Learning More at this link: http://www.pbs.org/education/blog/learning-with-pbs-kids-professional-development-for-early-childhood-educators?
This resource from Google is packed with curriculum, games that allow for hands-on practice, and even a pledge to teach students how to safely navigate the internet. Here is the link: https://beinternetawesome.withgoogle.com/ #STEM
Here is a “Thank-A-Coder” post to include STEM in everyday classroom instruction and observation.
Nigel de Grey was a British coder during World War I. Like many coders, Nigel de Grey worked to break the codes that the enemy used to plan attacks, coordinate arms shipments, and discuss battle strategy. Also, like many coders, Nigel de Grey worked in the obscurity of Bletchley Park, in the cramped office known as Room 40. One hundred years ago, in 1917, Nigel de Grey hacked the coded text of the Zimmermann telegram.
The Zimmermann telegram, sent from the German foreign minister Arthur Zimmermann to the German ambassador in Mexico. The telegram, written completely in code, urged Mexico to become a German ally and fight against the Allies in World War I. In return for becoming a German ally and attacking the United States, Arthur Zimmermann promised to cede the US states of Texas, Arizona and New Mexico to Mexico, along with large some of money, as a prize after the war.

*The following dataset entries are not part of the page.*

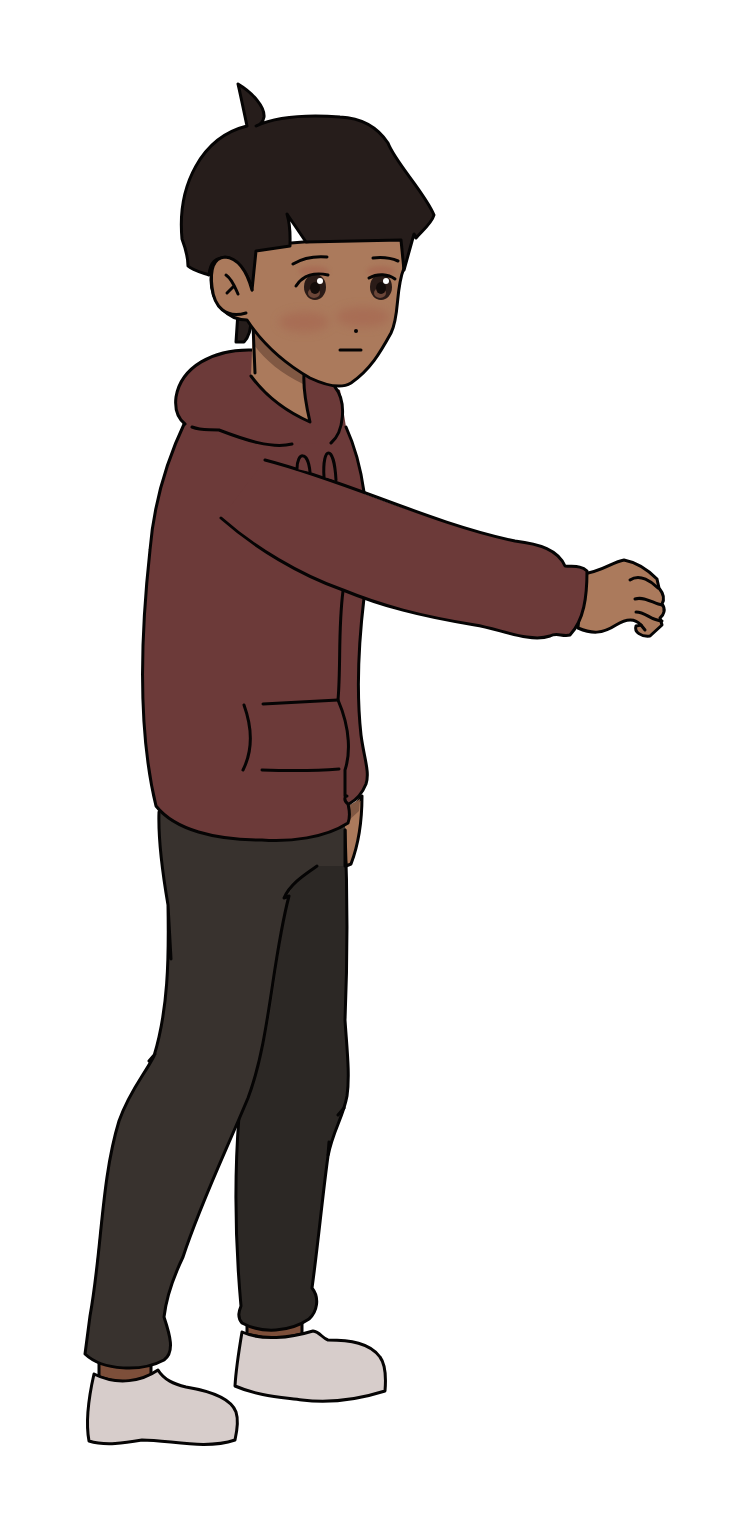
<!DOCTYPE html>
<html lang="en">
<head>
<meta charset="utf-8">
<title>Boy in a hoodie reaching out</title>
<style>
:root {
  --paper: #ffffff;
  --ink: #050404;
  --hair: #261d1b;
  --skin: #ab7a5c;
  --skin-shade: #805843;
  --ankle: #7d4f3a;
  --blush: #a5604e;
  --hoodie: #6c3a39;
  --trouser-near: #38322e;
  --trouser-far: #2c2825;
  --shoe: #d7cdcb;
  --iris: #2a1b17;
}
html, body { margin: 0; height: 100%; overflow: hidden; background: var(--paper); }
.figure { display: block; width: 750px; height: 1531px; }
.figure path { stroke: var(--ink); stroke-width: 3; stroke-linecap: round; stroke-linejoin: round; }
.figure .flat { stroke: none; }
.figure .line { fill: none; }
.hair { fill: var(--hair); }
.skin { fill: var(--skin); }
.skin-shade { fill: var(--skin-shade); }
.ankle { fill: var(--ankle); }
.hoodie { fill: var(--hoodie); }
.trouser-near { fill: var(--trouser-near); }
.trouser-far { fill: var(--trouser-far); }
.shoe { fill: var(--shoe); }
.blush { fill: var(--blush); opacity: .5; }
.iris { fill: var(--iris); }
.glow { fill: #6b4638; }
.shine { fill: #fff; }
</style>
</head>
<body>
<svg class="figure" viewBox="0 0 750 1531" role="img" aria-label="Boy in a dark red hoodie reaching one arm forward">
  <defs>
    <filter id="soft" x="-30%" y="-60%" width="160%" height="220%"><feGaussianBlur stdDeviation="5"/></filter>
    <filter id="lid-soft" x="-30%" y="-60%" width="160%" height="220%"><feGaussianBlur stdDeviation="2"/></filter>
    <g id="eye">
      <ellipse class="iris" rx="11" ry="13"/>
      <ellipse class="glow" cx="-1" cy="6" rx="6" ry="5"/>
      <ellipse cy="1" rx="5" ry="6" fill="#120b09"/>
      <circle class="shine" cx="5" cy="-6" r="3"/>
    </g>
  </defs>

  <g id="far-hand">
    <path class="skin" d="M342 822L362 796C362 822 359 843 351 864L346 866Z"/>
    <path class="skin-shade flat" d="M348 806L360 799L359 811L347 822Z"/>
  </g>

  <g id="far-leg">
    <path class="ankle" d="M247 1322L302 1320V1334L274 1340L247 1334Z"/>
    <path class="shoe" d="M242 1332C262 1341 290 1338 313 1331C320 1332 322 1338 328 1340C350 1340 370 1343 380 1357C386 1365 386 1379 385 1391C350 1402 325 1403 302 1400C280 1397 258 1396 235 1386C236 1368 239 1350 242 1332Z"/>
    <path class="trouser-far" d="M282 830L345 830C347 880 348 950 345 1020C347 1050 350 1075 347 1096C343 1118 333 1130 328 1156C322 1200 318 1245 312 1288C320 1298 317 1312 309 1319C290 1332 262 1334 242 1323C237 1317 239 1311 241 1306C235 1240 234 1180 239 1116Z"/>
  </g>

  <g id="near-leg">
    <path class="ankle" d="M99 1362L151 1360V1376L125 1384L99 1377Z"/>
    <path class="shoe" d="M94 1374C118 1386 142 1381 158 1370C164 1380 174 1384 186 1387C210 1391 231 1398 236 1412C239 1421 237 1431 235 1440C205 1450 170 1440 142 1440C125 1443 105 1446 89 1441C85 1420 89 1396 94 1374Z"/>
    <path class="trouser-near flat" d="M159 812L345 826V866H318C300 878 290 887 289 896C275 960 272 1040 248 1098C222 1160 200 1205 183 1257C172 1280 166 1300 164 1317C170 1335 175 1352 164 1360C142 1372 103 1371 85 1354L90 1316C100 1250 101 1180 119 1121C130 1090 145 1074 154 1056C168 1010 169 960 168 905C161 870 158 840 159 812Z"/>
    <path class="line" d="M159 812C158 840 162 870 168 905C169 960 168 1010 154 1056C145 1074 130 1090 119 1121C101 1180 102 1250 90 1316L85 1354C103 1371 142 1372 164 1360C175 1352 170 1335 164 1317C166 1300 172 1280 183 1257C200 1205 222 1160 248 1098C270 1040 272 960 289 896L284 898C290 884 304 875 317 866M168 905L171 959M155 1054L149 1061M345 830V866M344 1108L338 1115M329 1142L328 1155"/>
  </g>

  <g id="hoodie">
    <path class="hoodie flat" d="M185 422L252 350L340 390L346 427C356 449 361 470 364 492V598C359 640 356 690 361 735C364 758 370 772 366 784C362 794 356 800 349 804V822C325 838 290 842 262 840C215 840 175 830 156 806C140 740 139 650 150 550C154 500 167 460 185 422Z"/>
    <path class="line" d="M185 422C167 460 154 500 150 550C139 650 140 740 156 806C175 830 215 840 262 840C290 842 325 838 348 823C351 815 349 809 348 804C343 800 345 796 347 796M346 427C356 449 361 470 364 492M364 598C359 640 356 690 361 735C364 758 370 772 366 784C362 794 356 800 349 804M343 591C338 630 341 665 338 700C351 730 350 755 345 770V796"/>
    <g id="pocket">
      <path class="line" d="M263 704L338 700M262 770C290 771 315 771 339 769M244 705C253 730 252 752 243 770"/>
    </g>
    <path id="hood" class="hoodie flat" d="M252 350C213 349 181 367 176 397C174 413 180 420 192 428C230 440 262 447 294 444L331 443C344 432 347 402 335 387L306 380L310 422L252 376Z"/>
    <path class="line" d="M252 350C213 349 181 367 176 397C174 413 180 420 185 424M192 427C202 431 208 429 219 430C245 440 272 449 292 444M335 387C347 402 344 432 331 443"/>
  </g>

  <g id="reaching-arm">
    <path class="skin" d="M582 574C602 572 612 562 624 560C640 563 650 572 657 579L659 588C663 593 665 599 662 604C666 609 664 615 660 618L662 625L650 636C641 637 634 632 636 626L641 625C634 617 624 620 616 625C602 634 592 634 578 628Z"/>
    <path class="line" d="M630 580C640 573 652 582 658 588M635 599C645 596 654 604 662 605M636 612C646 612 650 620 662 621M641 625L645 630"/>
    <path class="hoodie flat" d="M265 460C350 485 430 523 515 541C540 544 558 550 565 566C573 567 581 565 587 571C587 597 584 620 570 635C562 637 557 632 550 636C530 643 500 629 475 625C420 616 382 606 343 590C300 575 255 548 221 518Z"/>
    <path class="line" d="M265 460C350 482 430 523 515 541C540 544 558 550 565 566C573 567 581 565 587 571C587 597 584 620 570 635C562 637 557 632 550 636C530 643 500 629 475 625C420 616 382 606 343 590C300 575 255 548 221 518"/>
    <path id="drawstrings" class="hoodie" d="M297 469C297 452 308 450 310 472M324 477C322 446 334 443 336 480"/>
  </g>

  <g id="neck">
    <path class="skin flat" d="M253 325L304 370C303 390 307 405 310 422C285 410 265 395 251 376Z"/>
    <path class="skin-shade flat" d="M254 332C270 348 285 362 304 373L303 384C282 374 265 360 254 345Z"/>
    <path class="line" d="M253 325L255 373M251 376C265 395 285 411 310 422C306 405 303 390 304 374"/>
  </g>

  <g id="head">
    <path class="hair" d="M238 312L251 316C252 329 248 338 244 342L236 342Z"/>
    <path class="skin" d="M254 246L402 234L404 268C395 290 400 315 391 333C380 353 370 370 351 383C341 389 327 386 310 378C284 363 264 346 247 320C228 320 211 303 211 280C211 264 215 257 228 257L250 280Z"/>
    <g class="blush" filter="url(#soft)">
      <ellipse cx="304" cy="322" rx="25" ry="10"/>
      <ellipse cx="363" cy="317" rx="27" ry="10"/>
    </g>
    <path class="hair" d="M247 126C244 112 241 97 238 84C253 93 265 107 264 117C263 122 260 125 256 126C280 115 312 115 340 117C362 118 378 128 388 143C395 162 425 193 434 215C432 223 422 231 416 238L414 234L404 270L401 240L306 242L287 214C291 227 290 237 290 246L256 251L252 290C249 276 241 264 229 258C215 256 210 263 209 275C200 272 192 270 188 266C188 255 185 247 182 239C177 185 202 137 247 126Z"/>
    <path id="ear" class="skin flat" d="M252 287C247 272 238 258 225 257C213 258 210 270 212 287C214 307 226 319 246 314Z"/>
    <path class="line" d="M252 290C247 272 238 258 225 257C213 258 210 270 212 287C214 307 226 319 246 313M226 275C232 279 235 287 238 294M227 293L234 286"/>
  </g>

  <g id="face">
    <g class="blush" filter="url(#lid-soft)">
      <ellipse cx="314" cy="271" rx="15" ry="5"/>
      <ellipse cx="381" cy="271" rx="14" ry="5"/>
    </g>
    <use href="#eye" x="315" y="287"/>
    <use href="#eye" x="381" y="287"/>
    <path class="line" d="M293 264C303 258 315 256 327 257M373 258C382 257 391 258 398 261"/>
    <path class="line" d="M296 286C303 275 315 272 328 275M369 278C378 273 388 274 395 279"/>
    <circle cx="356" cy="331" r="2" fill="#050404"/>
    <path class="line" d="M340 350H361"/>
  </g>
</svg>
</body>
</html>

The codes used by the Germans were “exquisitely complex, so much so that the Germans assumed they could never be cracked.” Working at Bletchley Park, Nigel de Grey had to be hacked by hand since no computer existed (yet) to crack such complicated codes. The decoding of the Zimmermann telegram greatly influenced American President Woodrow Wilson to reverse America’s previously neutral status during World War I and enter the war, thus ensuring victory for the Allies.
Nigel de Grey’s brilliant code hacking helped him to be known as “the greatest hacker of the first World War.”
This thought-filled quote is courtesy of one of the dedicated learners in my PBSTeacherLine course, Developing Passionate Readers in the Digital Age.